**Information shown**:

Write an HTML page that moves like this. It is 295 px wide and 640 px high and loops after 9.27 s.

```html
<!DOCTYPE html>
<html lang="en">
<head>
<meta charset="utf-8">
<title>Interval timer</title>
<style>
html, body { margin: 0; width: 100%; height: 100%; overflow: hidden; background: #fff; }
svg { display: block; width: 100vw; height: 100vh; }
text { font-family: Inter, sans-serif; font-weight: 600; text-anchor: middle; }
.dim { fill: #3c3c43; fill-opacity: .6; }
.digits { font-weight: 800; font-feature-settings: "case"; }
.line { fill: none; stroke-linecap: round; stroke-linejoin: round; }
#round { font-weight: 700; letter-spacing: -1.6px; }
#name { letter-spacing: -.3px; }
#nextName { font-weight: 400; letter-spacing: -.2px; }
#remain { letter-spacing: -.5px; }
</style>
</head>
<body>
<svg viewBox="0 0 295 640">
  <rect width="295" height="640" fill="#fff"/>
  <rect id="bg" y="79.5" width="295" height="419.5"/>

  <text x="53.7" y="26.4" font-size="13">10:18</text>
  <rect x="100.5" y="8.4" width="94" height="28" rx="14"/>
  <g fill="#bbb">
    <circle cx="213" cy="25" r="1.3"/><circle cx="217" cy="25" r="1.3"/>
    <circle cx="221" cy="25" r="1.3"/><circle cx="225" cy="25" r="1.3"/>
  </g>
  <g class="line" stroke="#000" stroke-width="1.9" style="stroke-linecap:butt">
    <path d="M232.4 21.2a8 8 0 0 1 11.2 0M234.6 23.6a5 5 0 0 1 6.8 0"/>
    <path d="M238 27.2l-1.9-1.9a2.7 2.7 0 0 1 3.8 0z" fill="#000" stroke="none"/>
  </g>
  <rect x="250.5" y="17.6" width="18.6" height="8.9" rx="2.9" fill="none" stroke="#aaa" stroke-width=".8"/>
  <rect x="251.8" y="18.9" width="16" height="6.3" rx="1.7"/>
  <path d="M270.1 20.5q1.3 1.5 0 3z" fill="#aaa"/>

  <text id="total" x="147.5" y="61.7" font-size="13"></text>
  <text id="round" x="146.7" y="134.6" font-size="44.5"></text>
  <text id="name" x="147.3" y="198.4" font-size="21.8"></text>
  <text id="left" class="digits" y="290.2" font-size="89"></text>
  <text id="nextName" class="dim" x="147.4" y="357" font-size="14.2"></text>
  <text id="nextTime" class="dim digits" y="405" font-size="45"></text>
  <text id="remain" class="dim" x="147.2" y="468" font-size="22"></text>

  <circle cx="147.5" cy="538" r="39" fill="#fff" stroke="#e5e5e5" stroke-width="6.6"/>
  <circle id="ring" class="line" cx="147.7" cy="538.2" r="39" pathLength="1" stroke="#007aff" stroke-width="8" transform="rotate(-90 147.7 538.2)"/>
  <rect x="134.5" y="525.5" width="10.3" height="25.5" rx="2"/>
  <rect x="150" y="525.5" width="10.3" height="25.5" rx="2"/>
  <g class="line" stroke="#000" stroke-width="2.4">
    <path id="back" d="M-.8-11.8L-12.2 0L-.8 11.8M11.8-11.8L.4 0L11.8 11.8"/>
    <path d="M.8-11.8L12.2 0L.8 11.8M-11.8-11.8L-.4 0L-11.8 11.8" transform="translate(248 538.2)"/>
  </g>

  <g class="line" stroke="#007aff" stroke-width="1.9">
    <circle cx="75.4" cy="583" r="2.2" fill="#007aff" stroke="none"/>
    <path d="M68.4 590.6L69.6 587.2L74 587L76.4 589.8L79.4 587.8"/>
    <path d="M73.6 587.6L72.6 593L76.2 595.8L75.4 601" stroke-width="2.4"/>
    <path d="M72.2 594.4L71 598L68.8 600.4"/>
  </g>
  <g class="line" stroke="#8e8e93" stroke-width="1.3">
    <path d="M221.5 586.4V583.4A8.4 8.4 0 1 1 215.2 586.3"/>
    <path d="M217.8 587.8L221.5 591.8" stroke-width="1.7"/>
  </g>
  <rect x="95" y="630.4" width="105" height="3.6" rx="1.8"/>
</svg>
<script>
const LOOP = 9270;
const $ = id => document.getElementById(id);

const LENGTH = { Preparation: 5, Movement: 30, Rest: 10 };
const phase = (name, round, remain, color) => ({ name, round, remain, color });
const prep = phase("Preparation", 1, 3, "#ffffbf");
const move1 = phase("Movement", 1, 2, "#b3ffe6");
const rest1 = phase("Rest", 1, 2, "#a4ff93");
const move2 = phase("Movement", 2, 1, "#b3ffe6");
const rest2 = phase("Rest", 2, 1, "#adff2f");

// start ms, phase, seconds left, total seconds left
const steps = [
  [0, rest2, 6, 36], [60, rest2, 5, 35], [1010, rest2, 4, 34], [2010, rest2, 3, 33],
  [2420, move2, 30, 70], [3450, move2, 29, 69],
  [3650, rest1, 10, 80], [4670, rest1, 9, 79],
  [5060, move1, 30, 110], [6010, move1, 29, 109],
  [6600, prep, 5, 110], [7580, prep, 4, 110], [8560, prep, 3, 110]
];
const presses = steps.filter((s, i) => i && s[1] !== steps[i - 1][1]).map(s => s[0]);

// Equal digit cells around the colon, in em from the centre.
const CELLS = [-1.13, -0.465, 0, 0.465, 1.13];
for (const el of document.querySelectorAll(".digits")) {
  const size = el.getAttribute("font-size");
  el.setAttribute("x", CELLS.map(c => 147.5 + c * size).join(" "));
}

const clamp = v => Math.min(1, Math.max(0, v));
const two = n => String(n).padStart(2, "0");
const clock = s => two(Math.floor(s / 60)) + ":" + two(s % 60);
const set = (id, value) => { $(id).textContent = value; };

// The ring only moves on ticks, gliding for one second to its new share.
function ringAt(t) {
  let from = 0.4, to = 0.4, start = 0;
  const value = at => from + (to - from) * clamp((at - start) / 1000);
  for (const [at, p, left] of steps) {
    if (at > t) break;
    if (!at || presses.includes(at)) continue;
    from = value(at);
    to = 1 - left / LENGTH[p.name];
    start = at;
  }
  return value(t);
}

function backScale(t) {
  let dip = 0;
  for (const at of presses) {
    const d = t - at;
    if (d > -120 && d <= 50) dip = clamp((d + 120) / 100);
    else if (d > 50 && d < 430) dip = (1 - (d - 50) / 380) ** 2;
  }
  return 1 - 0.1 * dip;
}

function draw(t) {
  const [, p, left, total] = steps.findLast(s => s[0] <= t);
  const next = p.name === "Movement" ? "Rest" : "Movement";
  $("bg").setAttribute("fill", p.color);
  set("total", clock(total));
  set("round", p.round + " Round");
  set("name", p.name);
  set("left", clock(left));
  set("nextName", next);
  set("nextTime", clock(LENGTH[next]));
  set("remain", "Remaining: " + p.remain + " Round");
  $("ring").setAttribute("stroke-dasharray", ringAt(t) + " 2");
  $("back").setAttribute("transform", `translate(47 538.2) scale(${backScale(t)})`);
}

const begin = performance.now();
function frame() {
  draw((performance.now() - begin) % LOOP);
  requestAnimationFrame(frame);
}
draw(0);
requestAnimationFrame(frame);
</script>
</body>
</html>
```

**Work to be completed**:
Retype the records, line for line.

**Result**:
Write an HTML page that moves like this. It is 295 px wide and 640 px high and loops after 9.27 s.

```html
<!DOCTYPE html>
<html lang="en">
<head>
<meta charset="utf-8">
<title>Interval timer</title>
<style>
html, body { margin: 0; width: 100%; height: 100%; overflow: hidden; background: #fff; }
svg { display: block; width: 100vw; height: 100vh; }
text { font-family: Inter, sans-serif; font-weight: 600; text-anchor: middle; }
.dim { fill: #3c3c43; fill-opacity: .6; }
.digits { font-weight: 800; font-feature-settings: "case"; }
.line { fill: none; stroke-linecap: round; stroke-linejoin: round; }
#round { font-weight: 700; letter-spacing: -1.6px; }
#name { letter-spacing: -.3px; }
#nextName { font-weight: 400; letter-spacing: -.2px; }
#remain { letter-spacing: -.5px; }
</style>
</head>
<body>
<svg viewBox="0 0 295 640">
  <rect width="295" height="640" fill="#fff"/>
  <rect id="bg" y="79.5" width="295" height="419.5"/>

  <text x="53.7" y="26.4" font-size="13">10:18</text>
  <rect x="100.5" y="8.4" width="94" height="28" rx="14"/>
  <g fill="#bbb">
    <circle cx="213" cy="25" r="1.3"/><circle cx="217" cy="25" r="1.3"/>
    <circle cx="221" cy="25" r="1.3"/><circle cx="225" cy="25" r="1.3"/>
  </g>
  <g class="line" stroke="#000" stroke-width="1.9" style="stroke-linecap:butt">
    <path d="M232.4 21.2a8 8 0 0 1 11.2 0M234.6 23.6a5 5 0 0 1 6.8 0"/>
    <path d="M238 27.2l-1.9-1.9a2.7 2.7 0 0 1 3.8 0z" fill="#000" stroke="none"/>
  </g>
  <rect x="250.5" y="17.6" width="18.6" height="8.9" rx="2.9" fill="none" stroke="#aaa" stroke-width=".8"/>
  <rect x="251.8" y="18.9" width="16" height="6.3" rx="1.7"/>
  <path d="M270.1 20.5q1.3 1.5 0 3z" fill="#aaa"/>

  <text id="total" x="147.5" y="61.7" font-size="13"></text>
  <text id="round" x="146.7" y="134.6" font-size="44.5"></text>
  <text id="name" x="147.3" y="198.4" font-size="21.8"></text>
  <text id="left" class="digits" y="290.2" font-size="89"></text>
  <text id="nextName" class="dim" x="147.4" y="357" font-size="14.2"></text>
  <text id="nextTime" class="dim digits" y="405" font-size="45"></text>
  <text id="remain" class="dim" x="147.2" y="468" font-size="22"></text>

  <circle cx="147.5" cy="538" r="39" fill="#fff" stroke="#e5e5e5" stroke-width="6.6"/>
  <circle id="ring" class="line" cx="147.7" cy="538.2" r="39" pathLength="1" stroke="#007aff" stroke-width="8" transform="rotate(-90 147.7 538.2)"/>
  <rect x="134.5" y="525.5" width="10.3" height="25.5" rx="2"/>
  <rect x="150" y="525.5" width="10.3" height="25.5" rx="2"/>
  <g class="line" stroke="#000" stroke-width="2.4">
    <path id="back" d="M-.8-11.8L-12.2 0L-.8 11.8M11.8-11.8L.4 0L11.8 11.8"/>
    <path d="M.8-11.8L12.2 0L.8 11.8M-11.8-11.8L-.4 0L-11.8 11.8" transform="translate(248 538.2)"/>
  </g>

  <g class="line" stroke="#007aff" stroke-width="1.9">
    <circle cx="75.4" cy="583" r="2.2" fill="#007aff" stroke="none"/>
    <path d="M68.4 590.6L69.6 587.2L74 587L76.4 589.8L79.4 587.8"/>
    <path d="M73.6 587.6L72.6 593L76.2 595.8L75.4 601" stroke-width="2.4"/>
    <path d="M72.2 594.4L71 598L68.8 600.4"/>
  </g>
  <g class="line" stroke="#8e8e93" stroke-width="1.3">
    <path d="M221.5 586.4V583.4A8.4 8.4 0 1 1 215.2 586.3"/>
    <path d="M217.8 587.8L221.5 591.8" stroke-width="1.7"/>
  </g>
  <rect x="95" y="630.4" width="105" height="3.6" rx="1.8"/>
</svg>
<script>
const LOOP = 9270;
const $ = id => document.getElementById(id);

const LENGTH = { Preparation: 5, Movement: 30, Rest: 10 };
const phase = (name, round, remain, color) => ({ name, round, remain, color });
const prep = phase("Preparation", 1, 3, "#ffffbf");
const move1 = phase("Movement", 1, 2, "#b3ffe6");
const rest1 = phase("Rest", 1, 2, "#a4ff93");
const move2 = phase("Movement", 2, 1, "#b3ffe6");
const rest2 = phase("Rest", 2, 1, "#adff2f");

// start ms, phase, seconds left, total seconds left
const steps = [
  [0, rest2, 6, 36], [60, rest2, 5, 35], [1010, rest2, 4, 34], [2010, rest2, 3, 33],
  [2420, move2, 30, 70], [3450, move2, 29, 69],
  [3650, rest1, 10, 80], [4670, rest1, 9, 79],
  [5060, move1, 30, 110], [6010, move1, 29, 109],
  [6600, prep, 5, 110], [7580, prep, 4, 110], [8560, prep, 3, 110]
];
const presses = steps.filter((s, i) => i && s[1] !== steps[i - 1][1]).map(s => s[0]);

// Equal digit cells around the colon, in em from the centre.
const CELLS = [-1.13, -0.465, 0, 0.465, 1.13];
for (const el of document.querySelectorAll(".digits")) {
  const size = el.getAttribute("font-size");
  el.setAttribute("x", CELLS.map(c => 147.5 + c * size).join(" "));
}

const clamp = v => Math.min(1, Math.max(0, v));
const two = n => String(n).padStart(2, "0");
const clock = s => two(Math.floor(s / 60)) + ":" + two(s % 60);
const set = (id, value) => { $(id).textContent = value; };

// The ring only moves on ticks, gliding for one second to its new share.
function ringAt(t) {
  let from = 0.4, to = 0.4, start = 0;
  const value = at => from + (to - from) * clamp((at - start) / 1000);
  for (const [at, p, left] of steps) {
    if (at > t) break;
    if (!at || presses.includes(at)) continue;
    from = value(at);
    to = 1 - left / LENGTH[p.name];
    start = at;
  }
  return value(t);
}

function backScale(t) {
  let dip = 0;
  for (const at of presses) {
    const d = t - at;
    if (d > -120 && d <= 50) dip = clamp((d + 120) / 100);
    else if (d > 50 && d < 430) dip = (1 - (d - 50) / 380) ** 2;
  }
  return 1 - 0.1 * dip;
}

function draw(t) {
  const [, p, left, total] = steps.findLast(s => s[0] <= t);
  const next = p.name === "Movement" ? "Rest" : "Movement";
  $("bg").setAttribute("fill", p.color);
  set("total", clock(total));
  set("round", p.round + " Round");
  set("name", p.name);
  set("left", clock(left));
  set("nextName", next);
  set("nextTime", clock(LENGTH[next]));
  set("remain", "Remaining: " + p.remain + " Round");
  $("ring").setAttribute("stroke-dasharray", ringAt(t) + " 2");
  $("back").setAttribute("transform", `translate(47 538.2) scale(${backScale(t)})`);
}

const begin = performance.now();
function frame() {
  draw((performance.now() - begin) % LOOP);
  requestAnimationFrame(frame);
}
draw(0);
requestAnimationFrame(frame);
</script>
</body>
</html>
```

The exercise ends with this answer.